→ Saved data entries:
/---
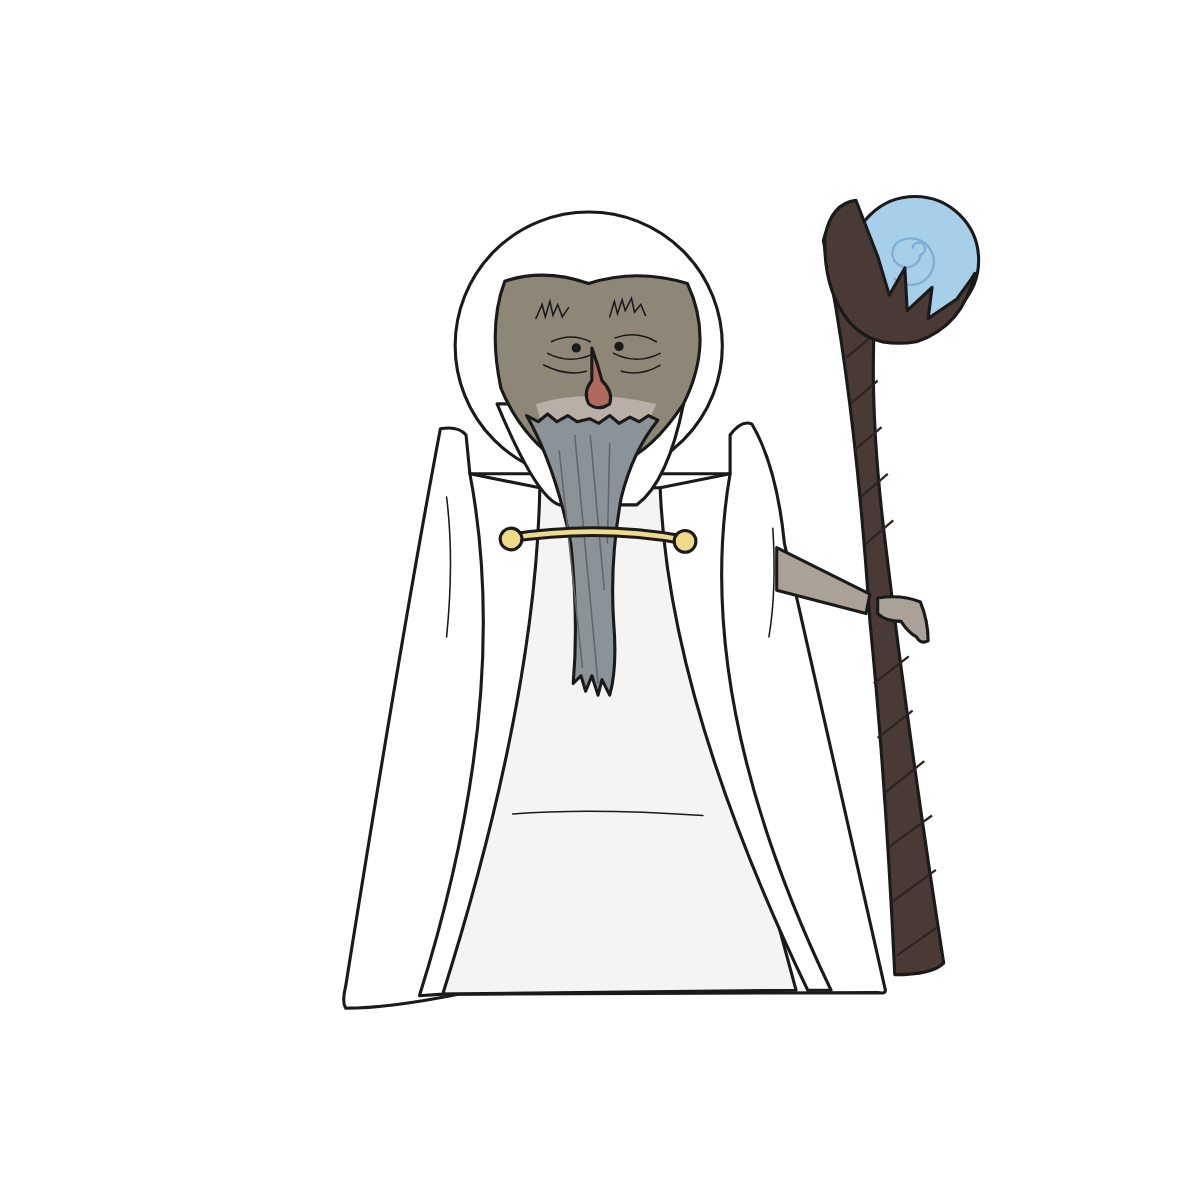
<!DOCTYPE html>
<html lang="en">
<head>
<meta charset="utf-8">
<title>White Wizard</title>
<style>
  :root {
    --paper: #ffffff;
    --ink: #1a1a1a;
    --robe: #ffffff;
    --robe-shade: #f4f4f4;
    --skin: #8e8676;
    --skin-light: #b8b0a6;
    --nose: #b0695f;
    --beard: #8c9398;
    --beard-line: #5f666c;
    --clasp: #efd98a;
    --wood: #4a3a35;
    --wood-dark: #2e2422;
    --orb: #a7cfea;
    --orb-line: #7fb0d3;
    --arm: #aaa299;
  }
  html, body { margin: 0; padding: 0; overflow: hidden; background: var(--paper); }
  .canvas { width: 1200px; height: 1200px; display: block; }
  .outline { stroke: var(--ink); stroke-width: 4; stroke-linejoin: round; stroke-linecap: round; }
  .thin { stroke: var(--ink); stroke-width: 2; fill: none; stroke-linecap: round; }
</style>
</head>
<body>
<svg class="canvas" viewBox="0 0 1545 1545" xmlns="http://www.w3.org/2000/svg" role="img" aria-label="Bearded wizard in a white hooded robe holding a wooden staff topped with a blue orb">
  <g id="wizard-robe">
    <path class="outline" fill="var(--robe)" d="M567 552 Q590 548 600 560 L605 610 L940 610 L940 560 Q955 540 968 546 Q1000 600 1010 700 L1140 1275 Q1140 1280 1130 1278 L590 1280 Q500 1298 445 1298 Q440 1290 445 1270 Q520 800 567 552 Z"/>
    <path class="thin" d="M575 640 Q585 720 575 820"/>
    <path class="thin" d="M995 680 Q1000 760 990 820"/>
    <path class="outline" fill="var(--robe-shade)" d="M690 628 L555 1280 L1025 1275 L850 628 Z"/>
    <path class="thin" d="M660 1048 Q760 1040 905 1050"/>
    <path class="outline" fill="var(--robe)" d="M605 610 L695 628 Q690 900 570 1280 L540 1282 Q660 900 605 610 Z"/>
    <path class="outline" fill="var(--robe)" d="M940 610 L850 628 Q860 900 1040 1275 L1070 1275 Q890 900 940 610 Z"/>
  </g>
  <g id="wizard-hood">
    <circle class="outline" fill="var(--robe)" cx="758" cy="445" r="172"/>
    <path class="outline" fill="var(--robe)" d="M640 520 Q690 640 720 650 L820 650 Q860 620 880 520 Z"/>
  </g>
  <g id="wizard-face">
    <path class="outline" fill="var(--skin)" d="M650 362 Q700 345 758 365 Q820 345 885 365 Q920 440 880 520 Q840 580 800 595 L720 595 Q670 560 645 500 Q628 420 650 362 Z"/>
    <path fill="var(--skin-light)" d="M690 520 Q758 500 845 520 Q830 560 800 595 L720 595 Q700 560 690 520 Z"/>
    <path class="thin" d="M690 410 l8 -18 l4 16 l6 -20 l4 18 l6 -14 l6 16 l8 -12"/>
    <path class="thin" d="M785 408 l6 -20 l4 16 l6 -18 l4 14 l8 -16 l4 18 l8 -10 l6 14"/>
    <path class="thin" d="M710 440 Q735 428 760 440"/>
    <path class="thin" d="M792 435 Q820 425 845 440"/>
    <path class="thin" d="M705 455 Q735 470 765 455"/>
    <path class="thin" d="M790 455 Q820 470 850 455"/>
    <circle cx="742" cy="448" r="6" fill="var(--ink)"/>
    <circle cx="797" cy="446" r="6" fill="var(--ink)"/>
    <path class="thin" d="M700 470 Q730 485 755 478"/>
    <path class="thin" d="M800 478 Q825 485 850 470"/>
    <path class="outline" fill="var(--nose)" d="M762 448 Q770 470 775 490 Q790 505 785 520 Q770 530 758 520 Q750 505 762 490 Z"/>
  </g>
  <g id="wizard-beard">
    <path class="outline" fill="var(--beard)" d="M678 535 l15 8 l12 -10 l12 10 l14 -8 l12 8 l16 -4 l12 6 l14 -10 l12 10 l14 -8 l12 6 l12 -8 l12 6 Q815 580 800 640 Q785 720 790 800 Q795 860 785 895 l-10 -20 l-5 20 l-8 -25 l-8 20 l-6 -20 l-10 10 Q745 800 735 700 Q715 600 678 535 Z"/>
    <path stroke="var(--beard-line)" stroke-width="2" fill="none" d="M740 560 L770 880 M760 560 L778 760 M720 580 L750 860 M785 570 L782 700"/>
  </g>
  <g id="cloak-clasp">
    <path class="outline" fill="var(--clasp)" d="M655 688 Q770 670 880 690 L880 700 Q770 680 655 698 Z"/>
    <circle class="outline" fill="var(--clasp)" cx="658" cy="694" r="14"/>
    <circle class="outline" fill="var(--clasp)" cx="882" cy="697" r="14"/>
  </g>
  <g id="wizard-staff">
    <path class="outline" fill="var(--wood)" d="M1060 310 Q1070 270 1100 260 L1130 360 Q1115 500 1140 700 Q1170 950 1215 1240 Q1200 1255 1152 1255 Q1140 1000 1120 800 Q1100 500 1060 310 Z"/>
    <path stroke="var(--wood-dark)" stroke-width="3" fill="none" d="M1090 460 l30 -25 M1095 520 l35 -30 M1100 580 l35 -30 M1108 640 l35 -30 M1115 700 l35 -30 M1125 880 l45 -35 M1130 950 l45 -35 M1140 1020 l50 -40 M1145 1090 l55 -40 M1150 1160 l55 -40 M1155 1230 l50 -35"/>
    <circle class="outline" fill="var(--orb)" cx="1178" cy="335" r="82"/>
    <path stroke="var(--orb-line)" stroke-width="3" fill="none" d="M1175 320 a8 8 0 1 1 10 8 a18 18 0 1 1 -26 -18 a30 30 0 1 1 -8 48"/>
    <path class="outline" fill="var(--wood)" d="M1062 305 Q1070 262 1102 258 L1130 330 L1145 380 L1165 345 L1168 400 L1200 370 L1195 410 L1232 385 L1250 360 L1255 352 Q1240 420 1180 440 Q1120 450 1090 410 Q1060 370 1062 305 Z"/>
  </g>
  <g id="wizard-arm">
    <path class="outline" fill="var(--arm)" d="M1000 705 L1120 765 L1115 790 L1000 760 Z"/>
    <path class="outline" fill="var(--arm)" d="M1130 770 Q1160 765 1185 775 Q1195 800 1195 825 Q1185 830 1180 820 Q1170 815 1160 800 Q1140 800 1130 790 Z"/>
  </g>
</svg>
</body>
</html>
\---
→ Exercise prompt:
From the entries above, return exactly the line containing "610 L850 628", the line containing "362 Q700 345", and all lines between, and nothing else.

→ Exercise response:
    <path class="outline" fill="var(--robe)" d="M940 610 L850 628 Q860 900 1040 1275 L1070 1275 Q890 900 940 610 Z"/>
  </g>
  <g id="wizard-hood">
    <circle class="outline" fill="var(--robe)" cx="758" cy="445" r="172"/>
    <path class="outline" fill="var(--robe)" d="M640 520 Q690 640 720 650 L820 650 Q860 620 880 520 Z"/>
  </g>
  <g id="wizard-face">
    <path class="outline" fill="var(--skin)" d="M650 362 Q700 345 758 365 Q820 345 885 365 Q920 440 880 520 Q840 580 800 595 L720 595 Q670 560 645 500 Q628 420 650 362 Z"/>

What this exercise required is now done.